This report gives a neurosurgical and neuropathological interpretation to Sir Thomas Stamford Raffles’ last days and the cause of his death, based on his biography and autopsy report.

That the founder of Singapore could have suffered such a condition and yet do all that he did makes him even more remarkable. 


  • Sir Thomas Stamford Raffles: Book of days, Singapore Publishers Antique of the Orient 1993.
  • J Hume-Adam, Leo W Duchen (eds): Greenfields’ Neuropathology 5th edition. Edward Arnold, 1992: 269-302Raffles – Minto Collection (ISEAS – Singapore).
  • GR Kayne & EH Johnson, India Office Library.Raffles Collection vol. 1-15, 1785-1825, University of Malaya, Kuala Lumpur.
  • Bastin, John, Sturgus 1927. Sir Thomas Stamford Raffles – Singapore National Museum 1994. Publ. National Museum, Singapore in conjunction with “Raffles Reviewed” exhibition from 29.1.1994 – 1.5.1994.

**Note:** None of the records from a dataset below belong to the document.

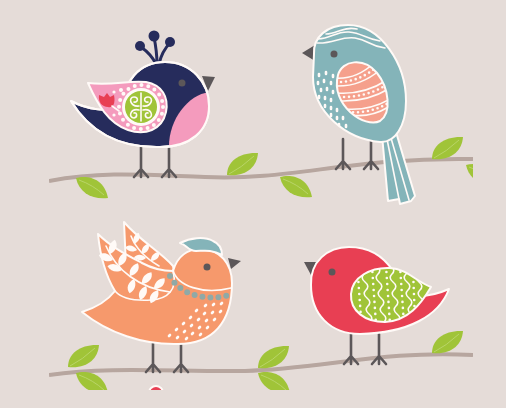
<!DOCTYPE html>
<html lang="en">
<head>
<meta charset="utf-8">
<title>Four folk birds on branches</title>
<style>
:root{--ground:#e5dcd8;--navy:#262c5c;--pink:#f49bbd;--teal:#84b4b9;--coral:#f5a08c;--orange:#f6996c;--red:#e83f53;--green:#a0c438;--branch:#b7a69f;--grey:#5c5759;--white:#fffaf7}
html,body{margin:0;background:var(--ground);overflow:hidden}
svg{display:block;width:506px;height:408px}
.ground{fill:var(--ground)}
.branch{fill:none;stroke:var(--branch);stroke-width:4}
.leaf{fill:var(--green)}
.vein{fill:none;stroke:#b9d568;stroke-width:1}
.legs{fill:none;stroke:var(--grey);stroke-width:2.6;stroke-linecap:round;stroke-linejoin:round}
.beak,.eye{fill:var(--grey)}
.cut{stroke:var(--white);stroke-width:2;stroke-linejoin:round}
.line{fill:none;stroke:var(--white);stroke-width:1.6;stroke-linecap:round}
.seeds{fill:none;stroke:var(--white);stroke-width:2.6;stroke-linecap:round}
.navy{fill:var(--navy)}.pink{fill:var(--pink)}.teal{fill:var(--teal)}.coral{fill:var(--coral)}
.orange{fill:var(--orange)}.red{fill:var(--red)}.green{fill:var(--green)}.white{fill:var(--white)}
</style>
</head>
<body>
<svg viewBox="0 0 506 408" role="img" aria-label="Four decorated birds standing on two leafy branches">
<defs>
<clipPath id="panel"><rect x="49" y="0" width="424" height="390"/></clipPath>
<g id="leaf-down"><path class="leaf" d="M0 0C10-3 28-1 32 20C17 22 3 15 0 0Z"/><path class="vein" d="M3 2Q17 7 28 17"/></g>
<g id="leaf-up"><path class="leaf" d="M0 0C0-14 13-23 31-22C30-8 19 2 0 0Z"/><path class="vein" d="M2-1Q14-7 27-19"/></g>
<path id="leg" class="legs" d="M0 0V27M-7 30L0 22L7 30M0 20V30"/>
<path id="frond-leaf" class="white" d="M0 0C-1-6 3-11 9-12C11-6 7-1 0 0Z"/>
<clipPath id="navy-body"><path id="navy-shape" d="M71 101C88 110 108 112 122 108C123 82 139 62 165 62C191 62 209 82 209 106C209 131 190 147 160 147C121 148 91 134 71 101Z"/></clipPath>
<clipPath id="egg-wing"><path id="egg-shape" d="M338 75C342 60 364 57 377 73C389 88 392 113 380 121C365 129 330 105 338 75Z"/></clipPath>
<clipPath id="teal-body"><path id="teal-shape" d="M314 54C313 37 327 25 348 25C381 25 406 64 406 101C406 126 395 143 380 142C346 139 313 112 313 77Z"/></clipPath>
<clipPath id="green-wing"><path id="green-shape" d="M351 294C352 277 371 267 390 268C407 269 415 281 431 287C421 304 408 321 385 322C365 322 350 311 351 294Z"/></clipPath>
</defs>
<rect class="ground" width="506" height="408"/>

<g id="branches" clip-path="url(#panel)">
<path class="branch" d="M49 181C104 171 146 175 205 177C292 181 350 157 473 159"/>
<path class="branch" d="M49 375C110 366 176 372 245 371C323 369 382 350 473 355"/>
<use href="#leaf-down" x="76" y="178"/>
<use href="#leaf-up" x="227" y="175"/>
<use href="#leaf-down" x="280" y="177"/>
<use href="#leaf-up" x="432" y="159"/>
<use href="#leaf-down" x="466" y="165"/>
<use href="#leaf-up" x="68" y="367"/>
<use href="#leaf-down" x="76" y="373"/>
<use href="#leaf-up" x="258" y="368"/>
<use href="#leaf-down" x="258" y="373"/>
<use href="#leaf-up" x="432" y="353"/>
<circle class="red cut" cx="156" cy="393" r="7"/>
</g>

<g id="navy-bird">
<use href="#leg" x="141" y="147"/><use href="#leg" x="169" y="147"/>
<g fill="none" stroke="#262c5c" stroke-width="3"><path d="M156 64Q151 54 141 47M157 64Q157 52 154 37M159 64Q162 51 170 43"/></g>
<g class="navy"><circle cx="140" cy="46" r="5"/><circle cx="154" cy="36" r="5.5"/><circle cx="170" cy="42" r="5"/></g>
<path class="beak" d="M202 76L215 77L208 91Z"/>
<use href="#navy-shape" class="navy cut"/>
<g clip-path="url(#navy-body)"><path class="pink" d="M212 92C190 92 168 119 169 148L214 150Z"/></g>
<use href="#navy-shape" fill="none" class="cut"/>
<circle class="eye" cx="182" cy="83" r="3.5"/>
<path class="pink cut" d="M88 83C114 86 126 80 146 82C162 85 169 97 166 112C162 130 145 136 128 130C108 123 98 105 88 83Z"/>
<circle cx="141" cy="107" r="22" fill="none" stroke="#fffaf7" stroke-width="4" stroke-dasharray="0 6.9" stroke-linecap="round"/>
<circle class="white" cx="141" cy="107" r="19"/>
<circle class="green" cx="141" cy="107" r="16"/>
<path class="line" d="M141 93V121M139 106C130 107 128 97 134 97C139 97 138 103 134 102M143 106C152 107 154 97 148 97C143 97 144 103 148 102M139 110C130 108 128 118 134 118C138 117 137 112 134 113M143 110C152 108 154 118 148 118C144 117 145 112 148 113"/>
<path class="red" d="M99 95L104 97L107 93L110 97L114 95C116 105 112 108 108 107C102 107 98 102 99 95Z"/>
<path class="line" d="M112 106L119 111"/>
<g class="white"><circle cx="114" cy="92" r="1.6"/><circle cx="121" cy="90" r="2"/><circle cx="114" cy="115" r="1.6"/></g>
</g>

<g id="teal-bird">
<use href="#leg" x="343" y="139"/><use href="#leg" x="371" y="139"/>
<path class="teal cut" d="M382 135L388 201L399 199L400 204L411 201L415 196L396 132Z"/>
<path class="line" d="M387 139L399 199M391 138L409 200"/>
<path class="beak" d="M302 53L315 45V61Z"/>
<use href="#teal-shape" class="teal cut"/>
<g clip-path="url(#teal-body)">
<path class="line" d="M318 39C331 39 336 31 349 32S366 39 380 41M317 43C333 44 341 36 355 38S369 46 385 48M326 34C337 34 343 26 357 29"/>
<path class="seeds" d="M319 74v2M326 72v2M333 75v2M318 82v2M324 80v2M331 82v2M321 89v2M327 88v2M333 91v2M319 96v2M325 97v2M331 99v2M325 105v2M331 107v2M337 109v2M331 114v2M337 117v2M343 117v2M339 124v2M346 125v2"/>
</g>
<circle class="eye" cx="334" cy="54" r="3.5"/>
<use href="#egg-shape" class="coral"/>
<g clip-path="url(#egg-wing)">
<path class="line" d="M334 78Q356 80 374 63M335 86Q360 87 380 70M337 93Q364 95 387 80M340 101Q368 102 390 88M345 109Q370 111 390 99M350 115Q372 118 390 106"/>
<path class="seeds" stroke-dasharray="0 5" d="M336 82Q358 83 378 66M339 97Q366 98 388 84M348 112Q371 114 390 102"/>
</g>
<use href="#egg-shape" fill="none" class="cut"/>
</g>

<g id="orange-bird">
<use href="#leg" x="153" y="342"/><use href="#leg" x="181" y="342"/>
<path class="beak" d="M228 258L241 261L231 269Z"/>
<path class="orange cut" d="M126 266L124 222C140 241 160 251 173 266L180 304L140 300Z"/>
<path class="orange cut" d="M82 312C98 307 108 300 115 291C104 273 100 254 98 234C111 247 127 255 142 263C155 270 164 271 173 271C177 257 187 249 201 249C220 249 232 264 232 283C232 322 213 344 178 344C143 345 108 333 82 312Z"/>
<path class="line" d="M173 272C178 289 168 299 151 300C135 301 122 299 115 291"/>
<path class="line" d="M106 246C116 270 139 288 170 292M131 236C136 249 147 259 159 266"/>
<g id="wing-fronds">
<use href="#frond-leaf" transform="translate(110 254) rotate(-18)"/>
<use href="#frond-leaf" transform="translate(119 266) rotate(-12)"/>
<use href="#frond-leaf" transform="translate(130 276) rotate(-5)"/>
<use href="#frond-leaf" transform="translate(142 284) rotate(2)"/>
<use href="#frond-leaf" transform="translate(154 289) rotate(8)"/>
<use href="#frond-leaf" transform="translate(113 260) rotate(-108)"/>
<use href="#frond-leaf" transform="translate(122 270) rotate(-112)"/>
<use href="#frond-leaf" transform="translate(134 279) rotate(160)"/>
<use href="#frond-leaf" transform="translate(146 286) rotate(165)"/>
<use href="#frond-leaf" transform="translate(158 290) rotate(172)"/>
<use href="#frond-leaf" transform="translate(134 244) rotate(-15) scale(.8)"/>
<use href="#frond-leaf" transform="translate(142 254) rotate(-5) scale(.8)"/>
<use href="#frond-leaf" transform="translate(151 261) rotate(5) scale(.8)"/>
<use href="#frond-leaf" transform="translate(137 250) rotate(-115) scale(.8)"/>
<use href="#frond-leaf" transform="translate(146 258) rotate(-125) scale(.8)"/>
</g>
<path class="line" d="M173 270C177 286 203 295 231 288"/>
<path fill="none" stroke="#8fa9a6" stroke-width="6" stroke-linecap="round" stroke-dasharray="0 8" d="M170 276C179 294 205 302 229 295"/>
<path class="seeds" d="M205 306l1-1M213 305l1-1M221 304l1-1M196 311l1-1M204 314l1-1M212 313l1-1M220 312l1-1M190 318l1-1M198 320l1-1M206 321l1-1M214 320l1-1M183 324l1-1M191 326l1-1M199 328l1-1M207 328l1-1M176 330l1-1M184 332l1-1M192 334l1-1M200 335l1-1M169 336l1-1M177 338l1-1M186 339l1-1"/>
<path class="teal cut" d="M180 243C190 238 204 236 213 241C220 244 222 249 222 255C211 249 203 251 196 251C188 251 187 245 180 243Z"/>
<circle class="eye" cx="207" cy="267" r="3.5"/>
</g>

<g id="red-bird">
<use href="#leg" x="351" y="334"/><use href="#leg" x="379" y="334"/>
<path class="beak" d="M304 262L316 262L311 275Z"/>
<path class="red cut" d="M311 285C310 262 327 247 349 247C370 247 384 257 393 271L412 296C426 297 438 294 449 289C439 316 408 333 360 334C330 334 311 314 311 285Z"/>
<circle class="eye" cx="332" cy="272" r="3.5"/>
<use href="#green-shape" class="green"/>
<g clip-path="url(#green-wing)">
<g id="wing-bands" class="line">
<path id="wave" d="M363 266q5 4 1 8t1 8t1 8t1 8t1 8t1 8t1 8"/>
<use href="#wave" x="14"/><use href="#wave" x="28"/><use href="#wave" x="42"/><use href="#wave" x="54"/>
</g>
<path class="seeds" stroke-dasharray="0 6" d="M358 276L361 318M372 266L376 324M386 266L390 324M400 266L404 324M413 270L415 320"/>
</g>
<use href="#green-shape" fill="none" class="cut"/>
</g>
</svg>
</body>
</html>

Note: Interesting read on some rare facts about Raffles that students might not learn even from textbooks in history. Upon his death, his country estate in Highwood, a north London property was sold for ten thousand pounds sterling, which was paid to the East India Company to settle his outstanding debts and his wish to be buried at St. Mary’s Church, was denied by the vicar, who objected to Raffles’ anti-slavery stance.